Return a copy of every line in the data below that contains "body".

- - - -

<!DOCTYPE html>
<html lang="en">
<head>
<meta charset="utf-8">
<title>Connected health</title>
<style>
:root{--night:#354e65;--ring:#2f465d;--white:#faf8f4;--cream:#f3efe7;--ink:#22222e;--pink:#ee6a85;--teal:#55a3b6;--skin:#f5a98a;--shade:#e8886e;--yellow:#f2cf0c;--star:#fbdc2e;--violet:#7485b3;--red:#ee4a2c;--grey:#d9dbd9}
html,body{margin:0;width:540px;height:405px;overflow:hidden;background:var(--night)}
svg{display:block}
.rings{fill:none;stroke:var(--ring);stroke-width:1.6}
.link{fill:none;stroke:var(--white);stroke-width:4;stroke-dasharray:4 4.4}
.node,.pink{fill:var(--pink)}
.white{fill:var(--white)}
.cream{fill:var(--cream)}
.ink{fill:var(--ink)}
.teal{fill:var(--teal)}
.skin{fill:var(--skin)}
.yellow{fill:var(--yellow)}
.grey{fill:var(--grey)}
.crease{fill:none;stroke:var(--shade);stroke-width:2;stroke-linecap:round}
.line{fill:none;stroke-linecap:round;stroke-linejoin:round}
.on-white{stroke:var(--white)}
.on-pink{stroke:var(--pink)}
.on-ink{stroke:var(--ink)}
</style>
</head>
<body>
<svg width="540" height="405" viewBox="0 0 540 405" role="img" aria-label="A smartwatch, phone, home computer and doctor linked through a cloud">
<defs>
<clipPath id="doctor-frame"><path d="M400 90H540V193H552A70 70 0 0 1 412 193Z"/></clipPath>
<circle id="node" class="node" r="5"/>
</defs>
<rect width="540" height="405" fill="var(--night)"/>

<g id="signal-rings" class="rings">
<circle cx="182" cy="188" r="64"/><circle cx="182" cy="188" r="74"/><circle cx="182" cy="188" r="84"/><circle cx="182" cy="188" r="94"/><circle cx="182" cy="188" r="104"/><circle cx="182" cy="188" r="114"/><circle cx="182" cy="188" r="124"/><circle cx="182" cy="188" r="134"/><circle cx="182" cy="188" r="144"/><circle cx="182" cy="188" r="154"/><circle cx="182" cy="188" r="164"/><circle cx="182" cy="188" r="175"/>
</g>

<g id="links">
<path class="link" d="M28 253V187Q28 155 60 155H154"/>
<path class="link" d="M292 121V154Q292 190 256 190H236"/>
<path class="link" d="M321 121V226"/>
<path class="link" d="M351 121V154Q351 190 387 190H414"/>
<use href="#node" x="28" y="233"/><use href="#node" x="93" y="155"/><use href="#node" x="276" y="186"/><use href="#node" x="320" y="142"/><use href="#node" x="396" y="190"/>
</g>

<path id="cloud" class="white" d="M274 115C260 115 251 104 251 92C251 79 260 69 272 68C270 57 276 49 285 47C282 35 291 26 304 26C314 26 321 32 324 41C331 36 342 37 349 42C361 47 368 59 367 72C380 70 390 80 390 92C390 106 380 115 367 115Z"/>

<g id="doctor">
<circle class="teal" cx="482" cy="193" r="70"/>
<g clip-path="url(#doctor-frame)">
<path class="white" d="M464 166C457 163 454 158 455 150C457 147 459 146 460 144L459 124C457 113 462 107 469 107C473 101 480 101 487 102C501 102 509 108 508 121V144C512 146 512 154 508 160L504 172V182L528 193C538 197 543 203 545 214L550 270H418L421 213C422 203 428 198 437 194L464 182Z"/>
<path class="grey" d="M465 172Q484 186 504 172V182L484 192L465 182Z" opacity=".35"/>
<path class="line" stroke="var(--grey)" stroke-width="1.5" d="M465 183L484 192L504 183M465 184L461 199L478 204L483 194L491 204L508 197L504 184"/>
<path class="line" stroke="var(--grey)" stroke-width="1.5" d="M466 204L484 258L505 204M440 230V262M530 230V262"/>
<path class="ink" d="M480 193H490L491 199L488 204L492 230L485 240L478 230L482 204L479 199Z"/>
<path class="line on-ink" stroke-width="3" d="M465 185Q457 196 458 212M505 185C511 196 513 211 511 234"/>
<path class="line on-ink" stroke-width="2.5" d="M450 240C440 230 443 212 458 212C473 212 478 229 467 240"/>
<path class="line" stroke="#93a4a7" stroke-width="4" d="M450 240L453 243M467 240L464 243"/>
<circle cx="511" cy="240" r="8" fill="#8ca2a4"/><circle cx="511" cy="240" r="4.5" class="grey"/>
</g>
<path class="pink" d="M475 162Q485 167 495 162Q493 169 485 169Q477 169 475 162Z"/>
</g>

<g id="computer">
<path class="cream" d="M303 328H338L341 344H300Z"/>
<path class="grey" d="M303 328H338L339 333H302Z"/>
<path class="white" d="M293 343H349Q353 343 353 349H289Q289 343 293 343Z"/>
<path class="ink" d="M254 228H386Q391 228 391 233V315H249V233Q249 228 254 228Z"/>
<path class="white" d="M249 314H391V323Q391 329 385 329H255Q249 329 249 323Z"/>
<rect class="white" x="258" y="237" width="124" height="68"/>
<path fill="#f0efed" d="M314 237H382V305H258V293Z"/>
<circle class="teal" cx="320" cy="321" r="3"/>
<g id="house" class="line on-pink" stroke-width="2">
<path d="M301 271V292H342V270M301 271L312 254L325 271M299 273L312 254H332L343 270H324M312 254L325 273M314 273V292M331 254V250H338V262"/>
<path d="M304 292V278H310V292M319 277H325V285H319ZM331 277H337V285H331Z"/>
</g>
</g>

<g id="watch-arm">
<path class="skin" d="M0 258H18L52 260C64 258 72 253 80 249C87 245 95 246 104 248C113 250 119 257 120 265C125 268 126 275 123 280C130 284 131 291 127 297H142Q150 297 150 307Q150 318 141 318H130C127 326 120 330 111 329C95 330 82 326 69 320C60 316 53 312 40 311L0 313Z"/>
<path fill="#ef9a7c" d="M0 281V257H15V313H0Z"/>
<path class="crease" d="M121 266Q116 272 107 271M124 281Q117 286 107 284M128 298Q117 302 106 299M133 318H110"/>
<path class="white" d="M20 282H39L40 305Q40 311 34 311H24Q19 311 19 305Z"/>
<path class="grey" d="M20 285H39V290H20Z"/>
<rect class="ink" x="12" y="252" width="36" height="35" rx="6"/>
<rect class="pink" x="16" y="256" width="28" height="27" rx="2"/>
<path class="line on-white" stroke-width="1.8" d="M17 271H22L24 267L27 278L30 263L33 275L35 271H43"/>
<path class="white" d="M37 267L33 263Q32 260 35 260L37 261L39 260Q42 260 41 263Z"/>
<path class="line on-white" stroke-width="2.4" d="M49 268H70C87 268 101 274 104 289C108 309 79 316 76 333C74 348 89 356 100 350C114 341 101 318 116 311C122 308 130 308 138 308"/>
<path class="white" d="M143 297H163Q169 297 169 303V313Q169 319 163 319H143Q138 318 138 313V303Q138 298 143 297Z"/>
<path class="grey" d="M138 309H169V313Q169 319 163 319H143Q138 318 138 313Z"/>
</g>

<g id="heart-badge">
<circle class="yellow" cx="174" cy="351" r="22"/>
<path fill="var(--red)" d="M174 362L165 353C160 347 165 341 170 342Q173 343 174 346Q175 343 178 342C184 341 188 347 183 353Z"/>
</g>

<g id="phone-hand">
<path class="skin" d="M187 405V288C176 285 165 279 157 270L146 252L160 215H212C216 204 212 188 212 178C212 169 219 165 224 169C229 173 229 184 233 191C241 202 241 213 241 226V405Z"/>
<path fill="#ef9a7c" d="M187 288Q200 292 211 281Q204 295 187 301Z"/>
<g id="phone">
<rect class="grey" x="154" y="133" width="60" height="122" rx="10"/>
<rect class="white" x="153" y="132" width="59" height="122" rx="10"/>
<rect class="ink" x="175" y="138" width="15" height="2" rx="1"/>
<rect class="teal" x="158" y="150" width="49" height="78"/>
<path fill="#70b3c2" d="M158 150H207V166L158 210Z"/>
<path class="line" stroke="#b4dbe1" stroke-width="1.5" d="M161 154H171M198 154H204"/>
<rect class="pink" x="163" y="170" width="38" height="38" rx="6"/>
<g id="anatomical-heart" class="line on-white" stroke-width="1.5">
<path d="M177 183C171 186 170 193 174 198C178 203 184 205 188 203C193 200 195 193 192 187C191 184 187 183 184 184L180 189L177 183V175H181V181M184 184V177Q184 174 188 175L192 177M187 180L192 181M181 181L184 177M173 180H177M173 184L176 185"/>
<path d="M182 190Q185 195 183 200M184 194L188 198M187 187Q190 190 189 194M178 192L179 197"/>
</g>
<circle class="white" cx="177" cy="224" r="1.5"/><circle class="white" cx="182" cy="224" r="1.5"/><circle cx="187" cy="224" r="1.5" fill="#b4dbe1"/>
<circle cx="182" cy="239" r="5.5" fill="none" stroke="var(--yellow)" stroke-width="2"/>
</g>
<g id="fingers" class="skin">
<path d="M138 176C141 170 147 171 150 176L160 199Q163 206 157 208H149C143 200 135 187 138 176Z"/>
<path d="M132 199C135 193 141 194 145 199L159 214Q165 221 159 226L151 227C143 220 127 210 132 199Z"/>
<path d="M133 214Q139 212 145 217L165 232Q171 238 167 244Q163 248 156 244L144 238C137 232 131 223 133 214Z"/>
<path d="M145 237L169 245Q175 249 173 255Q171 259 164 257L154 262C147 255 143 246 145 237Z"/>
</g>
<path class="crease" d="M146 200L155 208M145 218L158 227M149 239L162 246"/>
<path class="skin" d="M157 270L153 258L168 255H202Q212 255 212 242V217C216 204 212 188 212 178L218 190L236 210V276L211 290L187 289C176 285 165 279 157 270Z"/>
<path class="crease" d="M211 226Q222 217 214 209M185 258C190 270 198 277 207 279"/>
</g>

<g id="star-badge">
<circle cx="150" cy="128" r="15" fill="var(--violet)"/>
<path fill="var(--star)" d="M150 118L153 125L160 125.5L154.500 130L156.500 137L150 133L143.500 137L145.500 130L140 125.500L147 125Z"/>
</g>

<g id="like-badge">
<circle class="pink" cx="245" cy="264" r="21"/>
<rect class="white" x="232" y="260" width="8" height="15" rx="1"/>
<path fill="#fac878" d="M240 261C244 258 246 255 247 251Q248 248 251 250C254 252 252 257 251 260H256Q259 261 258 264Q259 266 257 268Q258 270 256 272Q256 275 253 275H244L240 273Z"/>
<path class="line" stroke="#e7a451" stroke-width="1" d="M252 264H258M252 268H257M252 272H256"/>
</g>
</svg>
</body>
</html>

- - - -

| Answer section |
html,body{margin:0;width:540px;height:405px;overflow:hidden;background:var(--night)}
<body>
</body>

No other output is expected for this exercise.